Hing Kee Claypot Rice

Temple Street is synonymously known as Hong Kong's busiest night market. That said, we also did not have to delve much deeper into Temple Street to learn that besides the night market, this street is also very popular for its claypot rice and oyster omelet. In attempts to find the location of the popular claypot rice restaurant, Hing Kee, search results were as vague as you won't miss it on Temple Street, or you will know it when you see it on Temple Street. Like many local eateries in Hong Kong, Hing Kee's signage only bears Chinese characters which could be a little tricky for those who do not read the language. However, with faith that we wouldn't miss it since that was what everyone else said, we headed to Temple Street ready for some claypot rice and oyster omelet.

We had to stand in line waiting for a table on a Monday night, which in itself showed the popularity of Hing Kee. It does have several locations on Temple Street and while standing in line we saw an employee transporting claypot dishes on a trolley to the other nearby Hing Kee locations. The line moved along quickly and we were seated within 10 minutes. Anyone expecting a little bit of Hing Kee fanciness will be disappointed. This place is a hole-in-the wall with tables crammed together, Hong Kong-style, where people come to just for the claypot pilgrimage. The employees have a straightforward and no nonsense aura so as to be as quick and efficient as possible to get the orders put in and have the food served to the hungry customers.

The claypot rice was brought to the table, steaming hot, with the lid on the pot. The way to eat it is to take the bottle of black sauce, already on the table, and drizzle as much as you would like over the rice before stirring it up. You can put the lid over the rice again for a few more minutes but we decidedly dug right in after we stirred in the black sauce wth the rice.

The claypot rice with chicken meat and Chinese sausage was a pleaser. The chicken was soft and tender; the sausage flavorful. We also ordered the claypot rice with frog legs which was very delicious as well. Served with strips of ginger and scallions, it added a nice fragrance to the rice. Given that the rice was cooked in a claypot, the sides of the pot will have rice stuck to it. This part of crispy-and-slightly-burnt rice makes a nice bite and crunch if the meal did not already fill you up.

The oyster omelet was a tad bit greasy but fried to a perfect crisp. Hing Kee's housemade chilli sauce added a wonderful tangy touch to the omelet but even without the chilli sauce, I found the oyster omelet to be as great eaten on its own.

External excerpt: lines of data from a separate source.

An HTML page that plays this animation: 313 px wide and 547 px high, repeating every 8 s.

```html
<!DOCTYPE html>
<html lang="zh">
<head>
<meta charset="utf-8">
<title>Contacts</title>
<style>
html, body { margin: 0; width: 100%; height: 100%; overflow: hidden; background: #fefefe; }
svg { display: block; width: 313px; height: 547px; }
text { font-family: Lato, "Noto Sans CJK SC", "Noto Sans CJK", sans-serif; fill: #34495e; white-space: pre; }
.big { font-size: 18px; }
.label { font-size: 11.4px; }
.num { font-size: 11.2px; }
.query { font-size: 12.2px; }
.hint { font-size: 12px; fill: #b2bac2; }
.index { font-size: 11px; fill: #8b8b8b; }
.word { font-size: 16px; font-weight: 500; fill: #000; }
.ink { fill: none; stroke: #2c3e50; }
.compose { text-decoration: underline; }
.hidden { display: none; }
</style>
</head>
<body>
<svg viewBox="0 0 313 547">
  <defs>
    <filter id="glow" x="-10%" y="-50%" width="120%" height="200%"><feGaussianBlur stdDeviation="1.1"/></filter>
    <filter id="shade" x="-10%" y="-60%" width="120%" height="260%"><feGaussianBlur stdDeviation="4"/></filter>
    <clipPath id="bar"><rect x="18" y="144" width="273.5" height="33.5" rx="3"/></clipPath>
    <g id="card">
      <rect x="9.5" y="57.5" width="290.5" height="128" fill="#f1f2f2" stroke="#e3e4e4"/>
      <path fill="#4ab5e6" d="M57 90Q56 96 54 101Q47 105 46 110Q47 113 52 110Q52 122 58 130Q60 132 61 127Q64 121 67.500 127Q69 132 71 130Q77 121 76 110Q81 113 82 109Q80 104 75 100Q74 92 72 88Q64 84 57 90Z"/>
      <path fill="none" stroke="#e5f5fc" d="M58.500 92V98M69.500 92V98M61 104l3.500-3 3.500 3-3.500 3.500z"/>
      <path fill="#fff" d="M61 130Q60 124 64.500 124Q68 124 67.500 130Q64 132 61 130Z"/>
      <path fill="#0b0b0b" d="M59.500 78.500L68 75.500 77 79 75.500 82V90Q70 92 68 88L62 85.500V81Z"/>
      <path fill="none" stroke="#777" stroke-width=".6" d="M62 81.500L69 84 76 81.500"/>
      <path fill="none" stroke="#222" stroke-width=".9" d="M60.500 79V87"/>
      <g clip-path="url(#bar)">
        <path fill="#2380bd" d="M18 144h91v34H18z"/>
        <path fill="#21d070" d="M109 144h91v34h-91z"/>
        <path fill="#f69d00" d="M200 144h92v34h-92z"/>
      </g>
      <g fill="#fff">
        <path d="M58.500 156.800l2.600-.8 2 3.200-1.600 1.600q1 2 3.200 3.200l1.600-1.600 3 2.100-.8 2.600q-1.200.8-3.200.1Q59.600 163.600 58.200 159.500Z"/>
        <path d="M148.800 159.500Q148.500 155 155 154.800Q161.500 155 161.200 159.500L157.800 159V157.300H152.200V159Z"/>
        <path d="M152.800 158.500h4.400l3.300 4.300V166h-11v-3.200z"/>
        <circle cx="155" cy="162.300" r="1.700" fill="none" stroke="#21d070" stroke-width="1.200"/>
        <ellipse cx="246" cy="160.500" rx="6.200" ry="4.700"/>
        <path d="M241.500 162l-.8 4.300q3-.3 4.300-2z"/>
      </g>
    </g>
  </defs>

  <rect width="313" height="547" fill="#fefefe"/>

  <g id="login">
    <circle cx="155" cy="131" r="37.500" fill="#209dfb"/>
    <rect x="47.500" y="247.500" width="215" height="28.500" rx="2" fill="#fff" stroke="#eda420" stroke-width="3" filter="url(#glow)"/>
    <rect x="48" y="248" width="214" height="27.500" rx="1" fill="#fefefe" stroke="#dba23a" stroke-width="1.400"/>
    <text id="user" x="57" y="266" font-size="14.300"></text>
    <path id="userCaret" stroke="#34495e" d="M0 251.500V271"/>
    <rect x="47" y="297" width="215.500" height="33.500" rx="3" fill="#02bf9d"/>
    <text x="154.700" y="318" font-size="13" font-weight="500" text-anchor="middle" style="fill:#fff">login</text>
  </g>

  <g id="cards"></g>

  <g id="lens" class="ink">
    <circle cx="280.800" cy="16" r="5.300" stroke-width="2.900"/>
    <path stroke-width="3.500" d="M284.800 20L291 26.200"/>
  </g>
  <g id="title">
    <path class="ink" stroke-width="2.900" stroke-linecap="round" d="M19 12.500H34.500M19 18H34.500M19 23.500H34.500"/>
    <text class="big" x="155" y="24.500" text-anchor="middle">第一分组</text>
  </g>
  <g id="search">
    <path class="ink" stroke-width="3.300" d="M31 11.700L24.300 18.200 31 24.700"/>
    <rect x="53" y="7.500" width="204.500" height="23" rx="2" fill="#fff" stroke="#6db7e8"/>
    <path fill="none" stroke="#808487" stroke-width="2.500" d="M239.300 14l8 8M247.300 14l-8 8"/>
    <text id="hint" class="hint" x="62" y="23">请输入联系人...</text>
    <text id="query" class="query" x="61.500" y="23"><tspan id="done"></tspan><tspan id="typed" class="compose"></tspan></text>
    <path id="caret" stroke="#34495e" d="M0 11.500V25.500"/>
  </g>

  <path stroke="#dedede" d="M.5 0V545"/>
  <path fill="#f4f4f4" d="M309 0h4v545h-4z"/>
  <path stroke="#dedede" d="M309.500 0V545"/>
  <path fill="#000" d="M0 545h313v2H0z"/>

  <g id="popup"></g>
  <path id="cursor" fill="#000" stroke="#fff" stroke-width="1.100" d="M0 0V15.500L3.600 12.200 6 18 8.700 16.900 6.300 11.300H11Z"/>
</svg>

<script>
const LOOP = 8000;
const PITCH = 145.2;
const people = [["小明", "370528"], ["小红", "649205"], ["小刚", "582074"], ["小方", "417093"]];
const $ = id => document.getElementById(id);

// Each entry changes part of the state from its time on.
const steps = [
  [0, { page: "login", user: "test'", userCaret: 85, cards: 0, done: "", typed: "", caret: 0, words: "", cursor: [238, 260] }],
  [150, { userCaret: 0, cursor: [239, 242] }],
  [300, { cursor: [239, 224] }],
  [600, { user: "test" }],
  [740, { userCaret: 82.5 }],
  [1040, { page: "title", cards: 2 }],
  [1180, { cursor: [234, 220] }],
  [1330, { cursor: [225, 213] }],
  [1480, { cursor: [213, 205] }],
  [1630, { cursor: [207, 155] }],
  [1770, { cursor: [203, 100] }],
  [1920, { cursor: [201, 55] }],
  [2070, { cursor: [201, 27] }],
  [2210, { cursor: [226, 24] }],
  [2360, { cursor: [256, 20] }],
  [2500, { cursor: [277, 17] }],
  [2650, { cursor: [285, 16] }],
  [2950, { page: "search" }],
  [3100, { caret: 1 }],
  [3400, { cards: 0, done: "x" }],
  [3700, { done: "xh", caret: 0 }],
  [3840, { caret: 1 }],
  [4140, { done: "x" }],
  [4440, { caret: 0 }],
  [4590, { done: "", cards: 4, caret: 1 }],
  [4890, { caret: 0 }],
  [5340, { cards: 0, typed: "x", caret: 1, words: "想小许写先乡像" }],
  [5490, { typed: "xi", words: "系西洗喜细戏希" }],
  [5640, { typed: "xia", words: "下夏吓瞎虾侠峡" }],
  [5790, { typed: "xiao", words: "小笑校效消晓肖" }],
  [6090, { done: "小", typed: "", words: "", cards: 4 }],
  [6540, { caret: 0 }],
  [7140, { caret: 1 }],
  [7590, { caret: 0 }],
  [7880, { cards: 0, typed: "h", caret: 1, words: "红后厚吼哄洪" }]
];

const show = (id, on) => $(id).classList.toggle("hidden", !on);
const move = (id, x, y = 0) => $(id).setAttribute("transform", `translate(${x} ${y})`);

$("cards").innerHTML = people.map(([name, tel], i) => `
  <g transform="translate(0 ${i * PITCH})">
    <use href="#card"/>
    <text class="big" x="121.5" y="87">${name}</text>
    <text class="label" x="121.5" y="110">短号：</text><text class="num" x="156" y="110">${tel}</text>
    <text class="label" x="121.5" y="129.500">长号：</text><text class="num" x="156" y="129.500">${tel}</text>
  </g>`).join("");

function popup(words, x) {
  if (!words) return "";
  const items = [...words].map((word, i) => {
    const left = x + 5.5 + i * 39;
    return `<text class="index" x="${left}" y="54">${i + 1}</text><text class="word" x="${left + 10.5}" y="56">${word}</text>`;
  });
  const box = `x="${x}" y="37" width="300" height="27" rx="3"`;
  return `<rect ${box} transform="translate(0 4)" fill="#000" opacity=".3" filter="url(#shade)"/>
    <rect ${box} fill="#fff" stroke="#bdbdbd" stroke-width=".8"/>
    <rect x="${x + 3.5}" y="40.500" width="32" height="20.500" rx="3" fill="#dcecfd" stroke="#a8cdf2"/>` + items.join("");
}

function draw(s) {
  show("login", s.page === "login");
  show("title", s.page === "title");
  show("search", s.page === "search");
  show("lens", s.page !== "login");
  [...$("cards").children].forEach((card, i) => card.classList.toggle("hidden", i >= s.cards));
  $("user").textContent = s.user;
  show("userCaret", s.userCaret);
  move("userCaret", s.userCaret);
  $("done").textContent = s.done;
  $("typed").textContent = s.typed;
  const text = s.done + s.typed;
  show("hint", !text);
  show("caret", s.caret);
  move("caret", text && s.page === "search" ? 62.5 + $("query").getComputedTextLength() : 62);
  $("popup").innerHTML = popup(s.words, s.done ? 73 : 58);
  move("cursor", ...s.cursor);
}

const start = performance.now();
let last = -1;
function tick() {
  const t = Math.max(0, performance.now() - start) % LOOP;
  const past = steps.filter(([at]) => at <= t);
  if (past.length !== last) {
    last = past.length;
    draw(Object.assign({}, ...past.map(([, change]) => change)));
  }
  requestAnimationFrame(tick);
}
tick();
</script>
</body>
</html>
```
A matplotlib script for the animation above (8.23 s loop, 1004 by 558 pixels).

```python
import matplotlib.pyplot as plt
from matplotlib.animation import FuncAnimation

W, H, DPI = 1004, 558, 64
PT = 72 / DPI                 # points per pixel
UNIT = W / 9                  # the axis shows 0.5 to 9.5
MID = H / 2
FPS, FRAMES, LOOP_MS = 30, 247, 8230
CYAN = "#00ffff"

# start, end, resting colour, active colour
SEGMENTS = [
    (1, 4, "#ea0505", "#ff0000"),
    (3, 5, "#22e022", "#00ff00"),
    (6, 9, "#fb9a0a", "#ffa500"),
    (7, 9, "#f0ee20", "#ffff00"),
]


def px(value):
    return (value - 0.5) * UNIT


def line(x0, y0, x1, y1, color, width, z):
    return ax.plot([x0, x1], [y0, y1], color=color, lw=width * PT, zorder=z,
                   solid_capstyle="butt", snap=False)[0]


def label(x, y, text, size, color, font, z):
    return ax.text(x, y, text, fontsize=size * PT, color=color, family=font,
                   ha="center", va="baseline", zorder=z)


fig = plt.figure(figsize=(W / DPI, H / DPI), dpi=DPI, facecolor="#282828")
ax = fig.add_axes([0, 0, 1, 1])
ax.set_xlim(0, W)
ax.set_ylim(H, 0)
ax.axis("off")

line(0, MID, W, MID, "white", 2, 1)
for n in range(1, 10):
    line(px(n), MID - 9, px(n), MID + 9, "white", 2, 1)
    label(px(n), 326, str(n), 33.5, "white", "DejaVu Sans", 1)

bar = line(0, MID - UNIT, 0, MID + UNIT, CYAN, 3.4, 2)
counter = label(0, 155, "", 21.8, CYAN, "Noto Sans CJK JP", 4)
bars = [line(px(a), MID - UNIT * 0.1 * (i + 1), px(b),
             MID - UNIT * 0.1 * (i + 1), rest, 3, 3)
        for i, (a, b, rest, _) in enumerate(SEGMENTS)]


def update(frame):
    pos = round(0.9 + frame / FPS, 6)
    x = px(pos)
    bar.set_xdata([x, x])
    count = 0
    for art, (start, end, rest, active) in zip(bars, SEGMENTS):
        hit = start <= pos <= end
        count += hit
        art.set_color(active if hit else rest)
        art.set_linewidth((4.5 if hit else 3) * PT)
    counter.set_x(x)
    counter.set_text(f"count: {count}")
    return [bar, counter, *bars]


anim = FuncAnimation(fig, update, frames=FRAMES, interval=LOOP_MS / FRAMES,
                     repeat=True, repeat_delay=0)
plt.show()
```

We were in an out of Hing Kee in less than an hour, with satisfied bellies. The Temple Street Night Market was a fantastic way for us to walk it all off.

Hing Kee
Temple Street
Yau Ma Tei, Kowloon
Hong Kong


  1. Terina, the winter is making me so want to have an eating trip in HK now! Alden

  2. HK is all about the food, so I say go for it!